Flight prices soar as Boris Johnson prepares to unveil green-listed countries

With Boris Johnson soon to announce green-listed travel destinations, flight prices are soaring making it less appealing for Brits to go on vacation.

With phase three of the roadmap out of lockdown looming, 17 May could not come any sooner for those looking to go on international holiday vacations.

Skyrocketing flight prices

But as Boris Johnson prepares to announce which countries will make it into its travel green list—allowing Brits to travel without severe restrictions such as having to quarantine to and back—plane ticket prices have skyrocketed.

Flights to popular vacation hotspots such as Malta, Iceland, Israel and Gibraltar have seen an increase in prices since rumours have started going around that Brits would soon be able to travel quarantine-free.

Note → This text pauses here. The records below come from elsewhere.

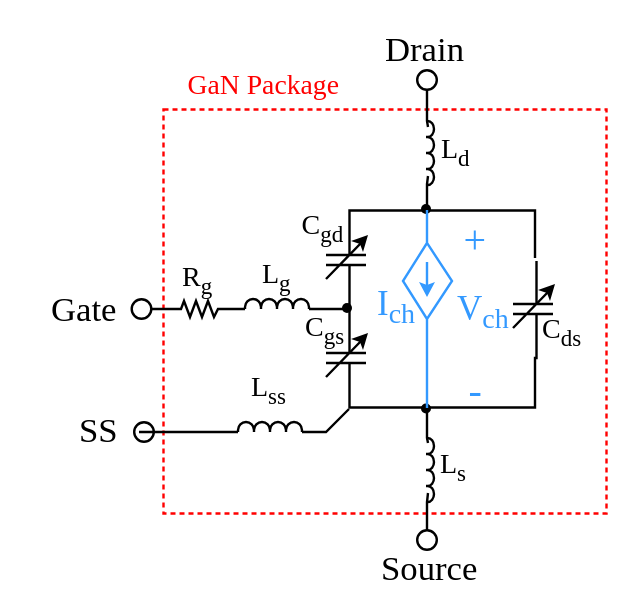
<!DOCTYPE html>
<html lang="en">
<head>
<meta charset="utf-8">
<title>GaN package equivalent circuit</title>
<style>
:root { --ink: #000; --package: #f00; --channel: #3399ff; --paper: #fff; }
* { box-sizing: border-box; margin: 0; }
body { background: var(--paper); overflow: hidden; }
.circuit { position: relative; width: 640px; height: 613px; overflow: hidden; background: var(--paper); color: var(--ink); font-family: "Liberation Serif", "Times New Roman", serif; }
.wiring { position: absolute; inset: 0; display: block; fill: none; stroke: var(--ink); stroke-width: 2.4; }
.label { position: absolute; left: var(--x); top: var(--y); line-height: 1; white-space: nowrap; }
.terminal { font-size: 34.7px; }
.package-name { font-size: 27.7px; color: var(--package); }
.part { font-size: 28px; }
.channel { font-size: 35px; color: var(--channel); }
.polarity { font-size: 40px; color: var(--channel); }
sub { position: relative; top: 8px; font-size: 23px; line-height: 1; vertical-align: baseline; }
.channel sub { font-size: 28px; }
.package-outline { stroke: var(--package); stroke-dasharray: 5 4; }
.channel-source { stroke: var(--channel); }
.node { fill: var(--ink); stroke: none; }
.arrowhead { fill: var(--ink); stroke: none; }
.channel-source .arrowhead { fill: var(--channel); }
</style>
</head>
<body>
<main class="circuit">
  <svg class="wiring" width="640" height="613" viewBox="0 0 640 613" role="img" aria-label="Circuit of a GaN transistor with package inductances, gate resistance, variable capacitances and a controlled current source">
    <defs>
      <path id="inductor" vector-effect="non-scaling-stroke" d="M0 0V-2A8 8 0 0 1 16-2V0V-2A8 8 0 0 1 32-2V0V-2A8 8 0 0 1 48-2V0V-2A8 8 0 0 1 64-2V0"/>
      <g id="variable-capacitor">
        <path d="M-23-5H17M-23 5H17M-23 19L13-18"/>
        <path class="arrowhead" d="M19-25L14-8L11-16L2-19Z"/>
      </g>
    </defs>

    <rect class="package-outline" x="163.500" y="109.500" width="443" height="404"/>

    <g class="wires">
      <path d="M427 90V121L428 127M428 176L427 184V210"/>
      <path d="M427 407V438L428 443M428 493L427 502V530"/>
      <path d="M349.500 255V210.500H535V258M536.500 261V304M536.500 314V358H535V407.500H349.500V363"/>
      <path d="M349.500 265V353"/>
      <path d="M152 309H181L184 301L190 317L196 301L202 317L208 301L214 317L218 309H245M309 309H348"/>
      <path d="M139 432H238M302 432H326L349 409"/>
    </g>

    <g class="inductors">
      <use href="#inductor" x="245" y="309"/>
      <use href="#inductor" x="238" y="432"/>
      <use href="#inductor" transform="translate(426 121) rotate(90) scale(1 .8)"/>
      <use href="#inductor" transform="translate(426 438) rotate(90) scale(1 .8)"/>
    </g>

    <g class="capacitors">
      <use href="#variable-capacitor" x="349" y="260"/>
      <use href="#variable-capacitor" x="349" y="358"/>
      <use href="#variable-capacitor" x="536" y="309"/>
    </g>

    <g class="terminals">
      <circle cx="427" cy="80" r="9.800"/>
      <circle cx="141.500" cy="309" r="9.800"/>
      <circle cx="144" cy="432" r="9.800"/>
      <circle cx="427" cy="540" r="9.800"/>
    </g>

    <g class="nodes">
      <circle class="node" cx="426" cy="209" r="5"/>
      <circle class="node" cx="347" cy="308" r="5"/>
      <circle class="node" cx="426" cy="408.500" r="5"/>
    </g>

    <g class="channel-source">
      <path d="M427 210V243L452 281L427 319L403 281L427 243M427 319V408M427 262V287"/>
      <path class="arrowhead" d="M427 297L419 282L427 285L435 282Z"/>
    </g>
  </svg>

  <span class="label terminal" style="--x:385px;--y:33px">Drain</span>
  <span class="label terminal" style="--x:51px;--y:293px">Gate</span>
  <span class="label terminal" style="--x:79px;--y:414px">SS</span>
  <span class="label terminal" style="--x:381px;--y:552px">Source</span>
  <span class="label package-name" style="--x:187.500px;--y:71px">GaN Package</span>

  <span class="label part" style="--x:441px;--y:135px">L<sub>d</sub></span>
  <span class="label part" style="--x:301.500px;--y:211px">C<sub>gd</sub></span>
  <span class="label part" style="--x:182px;--y:263px">R<sub>g</sub></span>
  <span class="label part" style="--x:262px;--y:260px">L<sub>g</sub></span>
  <span class="label part" style="--x:305px;--y:313px">C<sub>gs</sub></span>
  <span class="label part" style="--x:251px;--y:373px">L<sub>ss</sub></span>
  <span class="label part" style="--x:542px;--y:315px">C<sub>ds</sub></span>
  <span class="label part" style="--x:440px;--y:450px">L<sub>s</sub></span>

  <span class="label channel" style="--x:377px;--y:286px">I<sub>ch</sub></span>
  <span class="label channel" style="--x:457px;--y:291px">V<sub>ch</sub></span>
  <span class="label polarity" style="--x:463.500px;--y:220px">+</span>
  <span class="label polarity" style="--x:468.500px;--y:371px">-</span>
</main>
</body>
</html>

Portuguese resorts have also seen their prices double just in time for the big reveal. The airline, British Airways, has recently upped their prices from Heathrow to the Algarve in Portugal for all dates starting 17 May (£530) compared to flights flying the same route two days earlier (£234).

Travel is necessary to boost the economy

But this might prove to make it harder for the travel industry to gain momentum and boost sales after more than a year of plummeting financial activity. David Jones, former Secretary of State for Wales, explains the importance of the aviation and travel industries for the country's economy, saying:

Aviation and the travel industry are major elements of the country's economy and should be supported by speeding up the lifting of travel restrictions.


The government should also—consistent with safety—ensure that as many holiday destinations as possible are put on the green list. British people are keen travellers and the time has come to restore their freedom.

But others are also commenting that although the travel industry is a key player to boost the economy, the green list must be meticulously compiled to avoid further outbreaks from occurring. Former transport minister, Theresa Villiers, explained:

The green list needs to be based on a rigorous scrutiny of the evidence to ensure we don't jeopardise the huge success of the vaccination programme. But as popular holiday destinations see case numbers falling, there should be some headroom to start to safely lift travel restrictions.
Which green and amber-list countries can we actually travel to? Which green and amber-list countries can we actually travel to?